- [Try it]
Pick out each line of the records that includes the string "text", and copy it.
Segment Start: Record extracts
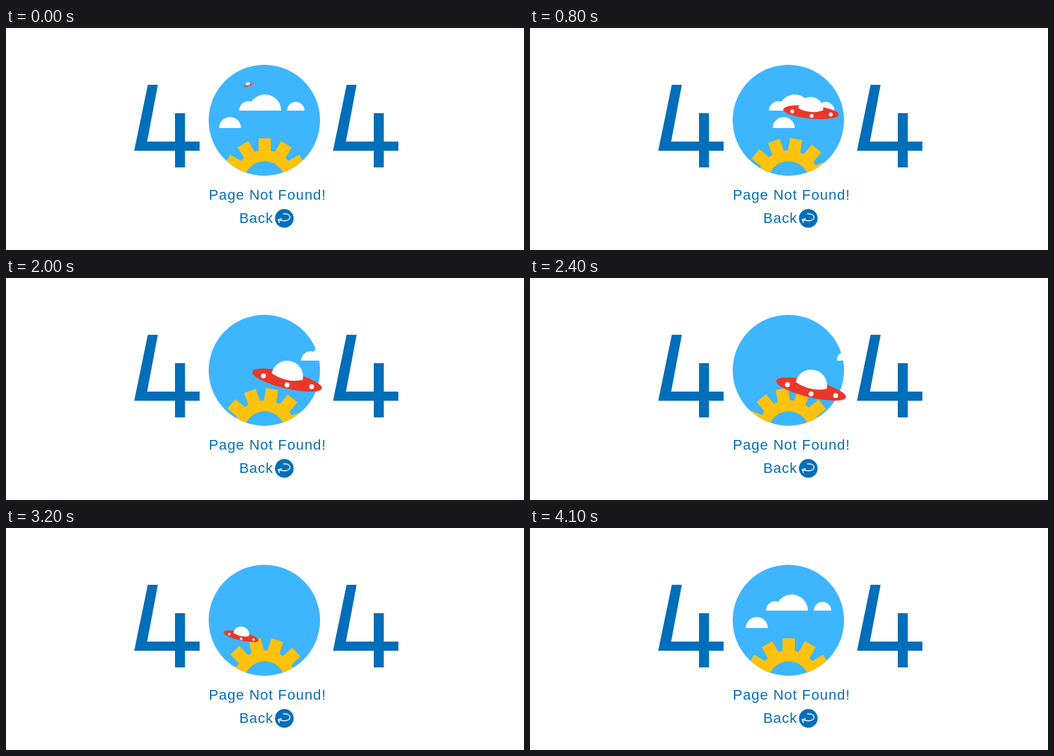
These frames come from a looping animation (800 px wide and 344 px high, 4.2 s). An HTML page:

```html
<!DOCTYPE html>
<html lang="en">
<head>
<meta charset="utf-8">
<title>404</title>
<style>
html, body { margin: 0; width: 100%; height: 100%; overflow: hidden; background: #fff; }
svg { display: block; width: 100vw; height: 100vh; }
text { font: 22px "Liberation Sans", Arial, sans-serif; letter-spacing: 1px; }
</style>
</head>
<body>
<svg viewBox="0 0 800 344">
  <defs>
    <clipPath id="disc"><circle cx="399" cy="143" r="86"/></clipPath>
    <path id="four" d="M219 88H234.5L218 176H261V132H276.5V176H299V190.3H276.5V216H261V190.3H198Z"/>
  </defs>
  <g fill="#006eb8">
    <use href="#four"/>
    <use href="#four" x="307"/>
    <text x="313.2" y="266">Page Not Found!</text>
    <text x="360.2" y="302">Back</text>
    <circle cx="429.8" cy="295" r="14.4"/>
  </g>
  <path d="M428 288C435 287.5 439 290 438.6 293.5C438 299 429 300 420.5 297M426 295.5L420.5 297L422.5 302" fill="none" stroke="#fff" stroke-width="1.4"/>
  <circle cx="399" cy="143" r="86" fill="#3db5ff"/>
  <g clip-path="url(#disc)">
    <g id="gear" fill="#ffc20e"></g>
    <g fill="#fff">
      <g id="clouds">
        <path d="M360 128A14.5 14.5 0 0 1 389 128Z"/>
        <path d="M375 128A25 25 0 0 1 425 128Z"/>
        <path d="M434 128A13.5 13.5 0 0 1 461 128Z"/>
      </g>
      <path id="low" d="M329 155A17 17 0 0 1 363 155Z"/>
    </g>
  </g>
  <g id="ufo" fill="#fff">
    <ellipse rx="55.3" ry="13" fill="#e93829"/>
    <path d="M-25.5 -5A24.5 24.5 0 0 1 23.5 -6Q0 5 -25.5 -5Z"/>
    <circle cx="-37" cy="2" r="3.8"/>
    <circle cx="1.8" cy="7.3" r="3.8"/>
    <circle cx="39.4" cy="1" r="3.8"/>
  </g>
</svg>
<script>
const LOOP = 4200, STEP = 100;
const el = id => document.getElementById(id);
const put = (id, value) => el(id).setAttribute("transform", value);

// Progress from 0 to 1 between two times in seconds
const ramp = (t, from, to) => Math.min(1, Math.max(0, (t - from) / (to - from)));
const easeOut = (t, from, to) => Math.sin(ramp(t, from, to) * Math.PI / 2);

el("gear").innerHTML = Array.from({ length: 12 }, (_, i) =>
  `<rect x="-9.5" y="-67" width="19" height="23" transform="rotate(${i * 30})"/>`).join("") +
  '<circle r="40" fill="none" stroke="#ffc20e" stroke-width="17"/>';

function moveGear(t) {
  const turn = 100 * ramp(t, 0, 2) + 50 * easeOut(t, 2, 4.1) ** 1.25;
  put("gear", `translate(399.5 238) rotate(${turn})`);
}

// The upper clouds leave and return on the right; the low one comes round from the left
function moveClouds(t) {
  const x = 9 * ramp(t, 0, 0.8) + 115 * easeOut(t, 0.8, 3) - 124 * easeOut(t, 3.6, 4.2);
  put("clouds", `translate(${x} 0)`);
  put("low", t < 2.5 ? `translate(${65 * t ** 1.57} 0)`
    : `translate(${84 * (t - 4.05)} ${6 * (4.1 - t)})`);
}

// Approach, hover, dip and fly away
function moveUfo(t) {
  const near = easeOut(t, 0, 1.5);
  const x = 374.5 + 59.5 * ramp(t, 0, 0.8) - 72 * easeOut(t, 2.4, 3.3);
  const y = 88.5 + 83.5 * ramp(t, 0, 1.5) ** 1.1
    - 14 * Math.sin(Math.PI * ramp(t, 1.5, 2.4))
    + 22 * easeOut(t, 2.4, 2.8) - 108 * ramp(t, 2.8, 4.1) ** 1.2;
  const size = 0.148 + 0.852 * near - 0.574 * easeOut(t, 2.4, 3.6) - 0.426 * ramp(t, 3.6, 4.1);
  put("ufo", `translate(${x} ${y}) rotate(${31.5 * near - 18}) scale(${Math.max(0, size)})`);
}

function draw(ms) {
  const t = Math.floor(ms % LOOP / STEP) * STEP / 1000;
  moveGear(t);
  moveClouds(t);
  moveUfo(t);
}

const start = performance.now();
function tick() {
  draw(performance.now() - start);
  requestAnimationFrame(tick);
}
tick();
</script>
</body>
</html>
```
Segment End: Record extracts
- [Answer to the exercise]
text { font: 22px "Liberation Sans", Arial, sans-serif; letter-spacing: 1px; }
    <text x="313.2" y="266">Page Not Found!</text>
    <text x="360.2" y="302">Back</text>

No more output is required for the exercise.